--- START ---

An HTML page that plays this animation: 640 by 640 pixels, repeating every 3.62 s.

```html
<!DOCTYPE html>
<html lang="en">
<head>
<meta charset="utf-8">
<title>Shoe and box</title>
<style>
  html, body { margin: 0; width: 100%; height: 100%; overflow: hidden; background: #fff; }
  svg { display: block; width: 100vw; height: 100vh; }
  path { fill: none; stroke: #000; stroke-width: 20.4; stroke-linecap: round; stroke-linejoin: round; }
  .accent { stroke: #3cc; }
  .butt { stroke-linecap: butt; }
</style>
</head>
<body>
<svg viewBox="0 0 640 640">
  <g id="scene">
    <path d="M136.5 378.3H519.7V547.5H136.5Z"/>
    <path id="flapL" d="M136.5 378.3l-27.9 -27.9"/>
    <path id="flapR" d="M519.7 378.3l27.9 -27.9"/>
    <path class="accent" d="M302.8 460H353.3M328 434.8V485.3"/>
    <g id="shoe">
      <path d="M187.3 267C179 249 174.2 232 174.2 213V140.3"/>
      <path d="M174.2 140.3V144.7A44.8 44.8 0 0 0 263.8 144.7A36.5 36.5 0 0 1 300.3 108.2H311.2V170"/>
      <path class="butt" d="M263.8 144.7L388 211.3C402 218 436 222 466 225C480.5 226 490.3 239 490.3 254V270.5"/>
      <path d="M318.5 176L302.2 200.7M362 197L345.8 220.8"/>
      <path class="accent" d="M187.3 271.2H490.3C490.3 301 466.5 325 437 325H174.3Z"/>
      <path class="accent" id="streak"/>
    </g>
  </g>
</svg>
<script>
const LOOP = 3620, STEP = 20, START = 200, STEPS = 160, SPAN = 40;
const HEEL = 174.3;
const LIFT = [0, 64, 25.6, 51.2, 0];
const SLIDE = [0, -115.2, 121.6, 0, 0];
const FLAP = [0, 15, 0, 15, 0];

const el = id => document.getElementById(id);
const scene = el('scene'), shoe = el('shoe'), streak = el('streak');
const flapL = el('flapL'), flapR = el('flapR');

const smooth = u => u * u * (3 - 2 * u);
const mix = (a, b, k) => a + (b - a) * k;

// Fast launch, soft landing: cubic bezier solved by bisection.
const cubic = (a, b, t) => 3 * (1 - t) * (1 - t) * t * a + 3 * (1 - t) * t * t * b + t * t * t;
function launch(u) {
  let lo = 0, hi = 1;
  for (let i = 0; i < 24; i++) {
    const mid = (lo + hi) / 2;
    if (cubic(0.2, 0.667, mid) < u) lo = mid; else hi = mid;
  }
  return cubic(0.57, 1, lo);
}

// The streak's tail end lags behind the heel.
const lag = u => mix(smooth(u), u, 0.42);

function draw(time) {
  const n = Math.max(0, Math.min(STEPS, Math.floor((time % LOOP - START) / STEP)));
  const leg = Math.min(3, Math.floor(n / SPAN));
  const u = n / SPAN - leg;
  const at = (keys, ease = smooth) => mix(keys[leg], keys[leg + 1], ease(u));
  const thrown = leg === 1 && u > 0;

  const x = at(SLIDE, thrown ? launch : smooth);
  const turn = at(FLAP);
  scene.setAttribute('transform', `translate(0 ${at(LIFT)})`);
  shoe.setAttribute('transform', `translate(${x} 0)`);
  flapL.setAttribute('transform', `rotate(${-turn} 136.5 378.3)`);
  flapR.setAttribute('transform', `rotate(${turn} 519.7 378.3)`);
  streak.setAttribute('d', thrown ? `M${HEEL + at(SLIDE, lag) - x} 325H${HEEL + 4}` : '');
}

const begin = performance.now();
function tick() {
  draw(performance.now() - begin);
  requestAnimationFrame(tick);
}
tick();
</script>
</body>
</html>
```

--- END ---

▶ **TASK STATEMENT**:
What you return must match the data word for word.

▶ **PROBLEM SOLUTION**:
An HTML page that plays this animation: 640 by 640 pixels, repeating every 3.62 s.

```html
<!DOCTYPE html>
<html lang="en">
<head>
<meta charset="utf-8">
<title>Shoe and box</title>
<style>
  html, body { margin: 0; width: 100%; height: 100%; overflow: hidden; background: #fff; }
  svg { display: block; width: 100vw; height: 100vh; }
  path { fill: none; stroke: #000; stroke-width: 20.4; stroke-linecap: round; stroke-linejoin: round; }
  .accent { stroke: #3cc; }
  .butt { stroke-linecap: butt; }
</style>
</head>
<body>
<svg viewBox="0 0 640 640">
  <g id="scene">
    <path d="M136.5 378.3H519.7V547.5H136.5Z"/>
    <path id="flapL" d="M136.5 378.3l-27.9 -27.9"/>
    <path id="flapR" d="M519.7 378.3l27.9 -27.9"/>
    <path class="accent" d="M302.8 460H353.3M328 434.8V485.3"/>
    <g id="shoe">
      <path d="M187.3 267C179 249 174.2 232 174.2 213V140.3"/>
      <path d="M174.2 140.3V144.7A44.8 44.8 0 0 0 263.8 144.7A36.5 36.5 0 0 1 300.3 108.2H311.2V170"/>
      <path class="butt" d="M263.8 144.7L388 211.3C402 218 436 222 466 225C480.5 226 490.3 239 490.3 254V270.5"/>
      <path d="M318.5 176L302.2 200.7M362 197L345.8 220.8"/>
      <path class="accent" d="M187.3 271.2H490.3C490.3 301 466.5 325 437 325H174.3Z"/>
      <path class="accent" id="streak"/>
    </g>
  </g>
</svg>
<script>
const LOOP = 3620, STEP = 20, START = 200, STEPS = 160, SPAN = 40;
const HEEL = 174.3;
const LIFT = [0, 64, 25.6, 51.2, 0];
const SLIDE = [0, -115.2, 121.6, 0, 0];
const FLAP = [0, 15, 0, 15, 0];

const el = id => document.getElementById(id);
const scene = el('scene'), shoe = el('shoe'), streak = el('streak');
const flapL = el('flapL'), flapR = el('flapR');

const smooth = u => u * u * (3 - 2 * u);
const mix = (a, b, k) => a + (b - a) * k;

// Fast launch, soft landing: cubic bezier solved by bisection.
const cubic = (a, b, t) => 3 * (1 - t) * (1 - t) * t * a + 3 * (1 - t) * t * t * b + t * t * t;
function launch(u) {
  let lo = 0, hi = 1;
  for (let i = 0; i < 24; i++) {
    const mid = (lo + hi) / 2;
    if (cubic(0.2, 0.667, mid) < u) lo = mid; else hi = mid;
  }
  return cubic(0.57, 1, lo);
}

// The streak's tail end lags behind the heel.
const lag = u => mix(smooth(u), u, 0.42);

function draw(time) {
  const n = Math.max(0, Math.min(STEPS, Math.floor((time % LOOP - START) / STEP)));
  const leg = Math.min(3, Math.floor(n / SPAN));
  const u = n / SPAN - leg;
  const at = (keys, ease = smooth) => mix(keys[leg], keys[leg + 1], ease(u));
  const thrown = leg === 1 && u > 0;

  const x = at(SLIDE, thrown ? launch : smooth);
  const turn = at(FLAP);
  scene.setAttribute('transform', `translate(0 ${at(LIFT)})`);
  shoe.setAttribute('transform', `translate(${x} 0)`);
  flapL.setAttribute('transform', `rotate(${-turn} 136.5 378.3)`);
  flapR.setAttribute('transform', `rotate(${turn} 519.7 378.3)`);
  streak.setAttribute('d', thrown ? `M${HEEL + at(SLIDE, lag) - x} 325H${HEEL + 4}` : '');
}

const begin = performance.now();
function tick() {
  draw(performance.now() - begin);
  requestAnimationFrame(tick);
}
tick();
</script>
</body>
</html>
```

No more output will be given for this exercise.